Recorded data →
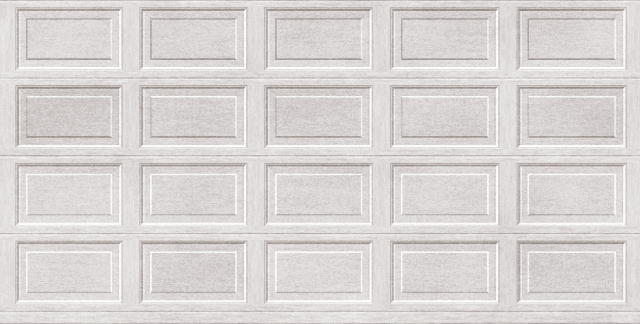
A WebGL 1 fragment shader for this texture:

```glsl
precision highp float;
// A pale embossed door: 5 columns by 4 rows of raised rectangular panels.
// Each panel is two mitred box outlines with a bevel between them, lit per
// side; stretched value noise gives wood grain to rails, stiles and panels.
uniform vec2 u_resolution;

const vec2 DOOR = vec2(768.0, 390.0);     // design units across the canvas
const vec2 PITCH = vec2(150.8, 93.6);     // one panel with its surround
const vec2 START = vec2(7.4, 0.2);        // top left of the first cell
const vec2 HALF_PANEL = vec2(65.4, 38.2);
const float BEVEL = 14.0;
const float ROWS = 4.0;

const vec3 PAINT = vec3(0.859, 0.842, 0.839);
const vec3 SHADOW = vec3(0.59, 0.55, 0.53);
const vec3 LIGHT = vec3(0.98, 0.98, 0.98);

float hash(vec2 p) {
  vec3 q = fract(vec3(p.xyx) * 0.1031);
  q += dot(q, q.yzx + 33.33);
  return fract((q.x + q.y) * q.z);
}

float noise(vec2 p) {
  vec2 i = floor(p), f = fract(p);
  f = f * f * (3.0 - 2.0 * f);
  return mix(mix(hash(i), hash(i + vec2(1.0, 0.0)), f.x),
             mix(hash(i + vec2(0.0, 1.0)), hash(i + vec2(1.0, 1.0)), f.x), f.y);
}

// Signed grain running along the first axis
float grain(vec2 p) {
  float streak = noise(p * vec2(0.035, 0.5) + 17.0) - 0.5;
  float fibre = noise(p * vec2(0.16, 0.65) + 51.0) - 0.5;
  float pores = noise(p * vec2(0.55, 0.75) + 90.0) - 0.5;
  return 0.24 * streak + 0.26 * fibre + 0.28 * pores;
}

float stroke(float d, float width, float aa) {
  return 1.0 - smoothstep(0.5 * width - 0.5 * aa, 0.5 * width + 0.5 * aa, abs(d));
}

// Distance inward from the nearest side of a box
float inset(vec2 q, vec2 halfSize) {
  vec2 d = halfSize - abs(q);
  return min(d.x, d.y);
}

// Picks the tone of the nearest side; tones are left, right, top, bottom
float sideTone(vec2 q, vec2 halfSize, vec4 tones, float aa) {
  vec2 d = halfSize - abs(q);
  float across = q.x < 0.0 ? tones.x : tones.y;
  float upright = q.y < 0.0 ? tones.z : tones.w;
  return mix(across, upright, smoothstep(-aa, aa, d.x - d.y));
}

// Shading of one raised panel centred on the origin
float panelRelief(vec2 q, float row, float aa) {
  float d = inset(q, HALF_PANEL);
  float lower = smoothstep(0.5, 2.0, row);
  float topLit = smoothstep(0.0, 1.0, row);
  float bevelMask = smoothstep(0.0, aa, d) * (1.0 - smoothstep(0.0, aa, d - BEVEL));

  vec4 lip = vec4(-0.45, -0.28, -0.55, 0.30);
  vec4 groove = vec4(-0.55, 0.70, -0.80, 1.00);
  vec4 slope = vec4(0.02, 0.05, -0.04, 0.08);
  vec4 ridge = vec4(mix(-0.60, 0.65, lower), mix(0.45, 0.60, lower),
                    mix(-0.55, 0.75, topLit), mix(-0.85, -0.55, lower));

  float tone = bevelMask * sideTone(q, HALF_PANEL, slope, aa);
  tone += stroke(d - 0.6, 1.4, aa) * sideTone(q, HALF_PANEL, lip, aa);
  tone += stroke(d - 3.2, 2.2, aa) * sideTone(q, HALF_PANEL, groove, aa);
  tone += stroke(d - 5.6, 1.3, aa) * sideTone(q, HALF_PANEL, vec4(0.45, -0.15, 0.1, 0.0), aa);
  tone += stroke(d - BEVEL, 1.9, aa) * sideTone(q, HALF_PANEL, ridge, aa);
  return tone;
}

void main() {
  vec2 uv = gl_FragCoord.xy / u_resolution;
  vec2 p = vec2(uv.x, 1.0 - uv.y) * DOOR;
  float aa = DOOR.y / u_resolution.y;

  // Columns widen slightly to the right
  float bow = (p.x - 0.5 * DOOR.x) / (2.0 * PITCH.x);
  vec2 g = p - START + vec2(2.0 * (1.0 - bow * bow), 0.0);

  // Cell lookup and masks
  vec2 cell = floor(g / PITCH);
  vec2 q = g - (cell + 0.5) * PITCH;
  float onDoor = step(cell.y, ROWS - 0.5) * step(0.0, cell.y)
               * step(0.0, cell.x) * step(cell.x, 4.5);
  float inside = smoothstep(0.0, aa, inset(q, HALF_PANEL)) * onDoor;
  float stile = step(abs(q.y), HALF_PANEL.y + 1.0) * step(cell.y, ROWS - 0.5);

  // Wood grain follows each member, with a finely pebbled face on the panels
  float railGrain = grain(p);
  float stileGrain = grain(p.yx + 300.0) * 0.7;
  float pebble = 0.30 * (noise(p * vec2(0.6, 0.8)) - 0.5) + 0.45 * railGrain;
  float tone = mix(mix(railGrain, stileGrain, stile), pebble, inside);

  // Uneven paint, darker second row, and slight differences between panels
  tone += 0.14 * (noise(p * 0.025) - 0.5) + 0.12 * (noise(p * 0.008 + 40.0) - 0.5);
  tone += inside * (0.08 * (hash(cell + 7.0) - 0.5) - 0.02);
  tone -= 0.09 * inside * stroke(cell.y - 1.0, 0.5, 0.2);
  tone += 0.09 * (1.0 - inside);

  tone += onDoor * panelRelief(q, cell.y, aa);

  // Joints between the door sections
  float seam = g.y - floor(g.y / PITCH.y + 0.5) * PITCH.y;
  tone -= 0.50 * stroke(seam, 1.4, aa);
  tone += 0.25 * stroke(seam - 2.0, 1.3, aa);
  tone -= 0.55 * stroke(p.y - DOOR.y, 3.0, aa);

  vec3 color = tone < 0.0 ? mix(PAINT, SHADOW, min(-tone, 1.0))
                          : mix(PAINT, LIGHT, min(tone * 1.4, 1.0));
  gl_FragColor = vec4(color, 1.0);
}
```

--

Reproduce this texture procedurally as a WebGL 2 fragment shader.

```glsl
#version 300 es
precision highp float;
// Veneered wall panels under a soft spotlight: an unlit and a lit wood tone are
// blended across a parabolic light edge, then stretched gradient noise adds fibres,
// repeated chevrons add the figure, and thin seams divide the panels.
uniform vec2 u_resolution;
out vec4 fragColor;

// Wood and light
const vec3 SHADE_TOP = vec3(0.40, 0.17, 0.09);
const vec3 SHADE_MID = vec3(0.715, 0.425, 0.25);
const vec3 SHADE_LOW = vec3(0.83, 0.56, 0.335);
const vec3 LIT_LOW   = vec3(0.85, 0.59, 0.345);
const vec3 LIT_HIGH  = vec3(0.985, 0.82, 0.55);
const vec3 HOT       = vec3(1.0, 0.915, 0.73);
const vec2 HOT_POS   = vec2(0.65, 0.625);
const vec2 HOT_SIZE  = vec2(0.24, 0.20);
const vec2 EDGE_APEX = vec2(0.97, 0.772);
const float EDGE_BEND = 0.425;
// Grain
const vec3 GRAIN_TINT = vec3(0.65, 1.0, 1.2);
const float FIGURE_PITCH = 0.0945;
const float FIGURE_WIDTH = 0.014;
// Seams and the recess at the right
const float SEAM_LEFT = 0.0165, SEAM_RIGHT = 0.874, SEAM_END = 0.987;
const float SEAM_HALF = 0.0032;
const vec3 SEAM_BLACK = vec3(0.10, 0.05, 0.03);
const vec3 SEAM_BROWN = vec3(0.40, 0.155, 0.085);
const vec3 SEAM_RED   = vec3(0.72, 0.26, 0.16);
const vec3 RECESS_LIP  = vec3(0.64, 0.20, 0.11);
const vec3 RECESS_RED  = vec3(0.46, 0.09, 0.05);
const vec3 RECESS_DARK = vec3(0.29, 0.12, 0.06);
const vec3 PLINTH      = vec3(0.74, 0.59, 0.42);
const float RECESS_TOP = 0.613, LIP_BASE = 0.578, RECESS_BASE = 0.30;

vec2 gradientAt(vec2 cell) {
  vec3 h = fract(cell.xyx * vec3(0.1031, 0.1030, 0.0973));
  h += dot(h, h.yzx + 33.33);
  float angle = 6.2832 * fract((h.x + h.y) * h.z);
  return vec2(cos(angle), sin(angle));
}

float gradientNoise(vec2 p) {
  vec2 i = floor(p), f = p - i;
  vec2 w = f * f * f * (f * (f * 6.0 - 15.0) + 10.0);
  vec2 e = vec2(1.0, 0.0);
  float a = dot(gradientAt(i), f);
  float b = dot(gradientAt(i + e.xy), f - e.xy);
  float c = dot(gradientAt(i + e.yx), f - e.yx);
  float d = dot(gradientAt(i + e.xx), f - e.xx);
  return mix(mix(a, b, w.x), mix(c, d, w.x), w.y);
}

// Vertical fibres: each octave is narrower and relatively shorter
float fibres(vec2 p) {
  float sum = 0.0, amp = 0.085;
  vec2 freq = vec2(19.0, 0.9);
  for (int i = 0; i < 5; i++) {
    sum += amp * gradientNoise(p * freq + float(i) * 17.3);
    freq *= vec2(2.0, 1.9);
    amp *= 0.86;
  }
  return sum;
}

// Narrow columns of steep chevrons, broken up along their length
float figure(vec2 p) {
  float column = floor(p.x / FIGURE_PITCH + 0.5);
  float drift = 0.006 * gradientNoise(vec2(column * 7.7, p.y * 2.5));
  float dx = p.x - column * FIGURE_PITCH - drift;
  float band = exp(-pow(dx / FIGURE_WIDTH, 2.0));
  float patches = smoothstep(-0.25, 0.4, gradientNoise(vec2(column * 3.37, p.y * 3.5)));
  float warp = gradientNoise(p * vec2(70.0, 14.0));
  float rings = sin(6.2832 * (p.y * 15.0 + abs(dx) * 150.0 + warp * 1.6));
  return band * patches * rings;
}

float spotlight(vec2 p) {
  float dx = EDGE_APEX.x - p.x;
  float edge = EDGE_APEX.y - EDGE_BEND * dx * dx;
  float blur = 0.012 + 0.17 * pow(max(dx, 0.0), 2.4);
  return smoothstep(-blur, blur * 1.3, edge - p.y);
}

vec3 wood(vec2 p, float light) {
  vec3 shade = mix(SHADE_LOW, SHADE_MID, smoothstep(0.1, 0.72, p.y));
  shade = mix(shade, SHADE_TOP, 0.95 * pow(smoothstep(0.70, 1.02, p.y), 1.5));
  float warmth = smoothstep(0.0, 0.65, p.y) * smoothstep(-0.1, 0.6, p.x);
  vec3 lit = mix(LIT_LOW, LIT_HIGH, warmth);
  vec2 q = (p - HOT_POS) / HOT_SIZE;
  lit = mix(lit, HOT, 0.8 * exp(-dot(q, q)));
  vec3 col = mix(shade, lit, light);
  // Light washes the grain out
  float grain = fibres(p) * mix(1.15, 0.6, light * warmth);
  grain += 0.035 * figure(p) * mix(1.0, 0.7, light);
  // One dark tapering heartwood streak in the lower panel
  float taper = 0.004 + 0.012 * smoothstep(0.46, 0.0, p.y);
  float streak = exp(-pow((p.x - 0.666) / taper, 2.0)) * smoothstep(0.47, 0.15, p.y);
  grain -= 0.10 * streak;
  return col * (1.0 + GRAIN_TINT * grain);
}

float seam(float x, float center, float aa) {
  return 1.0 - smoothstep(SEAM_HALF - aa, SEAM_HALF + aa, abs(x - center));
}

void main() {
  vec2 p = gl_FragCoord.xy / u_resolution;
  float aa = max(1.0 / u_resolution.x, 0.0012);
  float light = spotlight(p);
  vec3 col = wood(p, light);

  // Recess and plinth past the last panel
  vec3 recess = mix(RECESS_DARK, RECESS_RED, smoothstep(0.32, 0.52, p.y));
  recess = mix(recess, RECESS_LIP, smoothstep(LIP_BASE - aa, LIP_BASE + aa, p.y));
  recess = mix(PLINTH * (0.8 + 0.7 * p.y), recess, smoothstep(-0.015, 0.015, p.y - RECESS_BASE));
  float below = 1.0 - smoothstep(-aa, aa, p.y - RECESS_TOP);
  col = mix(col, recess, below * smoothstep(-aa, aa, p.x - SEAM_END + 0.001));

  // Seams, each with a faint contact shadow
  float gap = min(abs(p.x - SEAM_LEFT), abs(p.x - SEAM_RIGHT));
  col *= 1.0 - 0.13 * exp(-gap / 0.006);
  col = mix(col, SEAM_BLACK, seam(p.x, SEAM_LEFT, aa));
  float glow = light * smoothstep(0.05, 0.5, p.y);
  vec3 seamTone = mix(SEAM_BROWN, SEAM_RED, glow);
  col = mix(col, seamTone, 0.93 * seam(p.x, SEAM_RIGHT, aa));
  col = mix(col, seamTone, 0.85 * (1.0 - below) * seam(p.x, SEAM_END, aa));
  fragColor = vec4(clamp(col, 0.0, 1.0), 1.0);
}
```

--

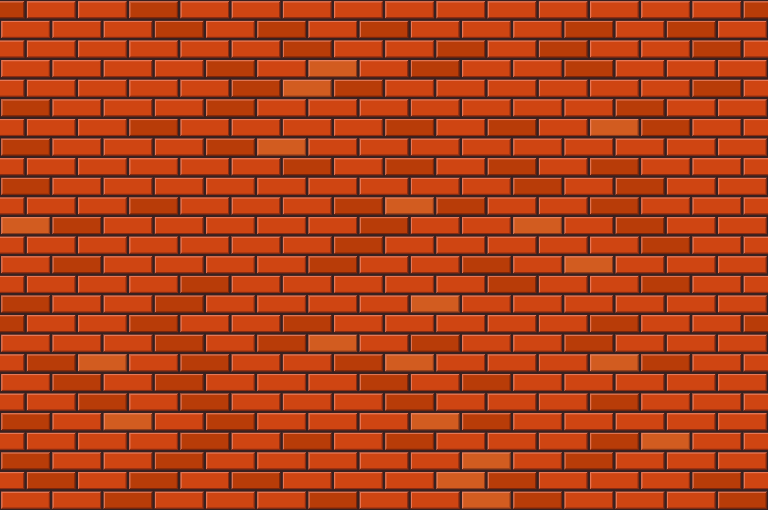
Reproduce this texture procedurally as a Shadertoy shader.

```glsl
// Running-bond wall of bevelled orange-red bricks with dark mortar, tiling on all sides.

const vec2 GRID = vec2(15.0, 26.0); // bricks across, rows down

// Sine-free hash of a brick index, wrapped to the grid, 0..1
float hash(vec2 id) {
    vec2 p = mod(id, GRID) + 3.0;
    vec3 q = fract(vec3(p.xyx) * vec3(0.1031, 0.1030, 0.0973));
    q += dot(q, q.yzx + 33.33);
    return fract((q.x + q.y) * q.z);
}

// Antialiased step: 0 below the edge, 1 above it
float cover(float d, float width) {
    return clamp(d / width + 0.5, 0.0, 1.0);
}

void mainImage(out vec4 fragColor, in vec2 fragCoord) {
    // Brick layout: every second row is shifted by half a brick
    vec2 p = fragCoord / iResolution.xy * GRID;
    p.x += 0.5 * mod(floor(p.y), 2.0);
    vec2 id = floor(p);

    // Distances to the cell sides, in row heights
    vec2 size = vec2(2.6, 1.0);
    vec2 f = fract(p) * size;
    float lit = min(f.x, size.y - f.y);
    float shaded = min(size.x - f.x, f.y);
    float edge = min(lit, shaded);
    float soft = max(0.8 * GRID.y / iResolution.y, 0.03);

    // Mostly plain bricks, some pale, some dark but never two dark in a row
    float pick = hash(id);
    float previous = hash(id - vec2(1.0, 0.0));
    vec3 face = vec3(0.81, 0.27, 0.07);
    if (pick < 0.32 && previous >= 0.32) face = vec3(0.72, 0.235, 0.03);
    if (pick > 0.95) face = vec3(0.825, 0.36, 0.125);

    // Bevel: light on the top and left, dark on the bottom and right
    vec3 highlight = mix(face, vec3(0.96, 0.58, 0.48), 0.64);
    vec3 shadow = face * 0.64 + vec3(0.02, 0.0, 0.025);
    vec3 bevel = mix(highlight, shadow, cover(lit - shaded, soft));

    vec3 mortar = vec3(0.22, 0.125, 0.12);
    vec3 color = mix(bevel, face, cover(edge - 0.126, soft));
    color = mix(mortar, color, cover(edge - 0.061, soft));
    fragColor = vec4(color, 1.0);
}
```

Exercise requirements →
Reproduce every line of the material above that has the string "floor".

Response below →
  vec2 i = floor(p), f = fract(p);
  vec2 cell = floor(g / PITCH);
  float seam = g.y - floor(g.y / PITCH.y + 0.5) * PITCH.y;
  vec2 i = floor(p), f = p - i;
  float column = floor(p.x / FIGURE_PITCH + 0.5);
    p.x += 0.5 * mod(floor(p.y), 2.0);
    vec2 id = floor(p);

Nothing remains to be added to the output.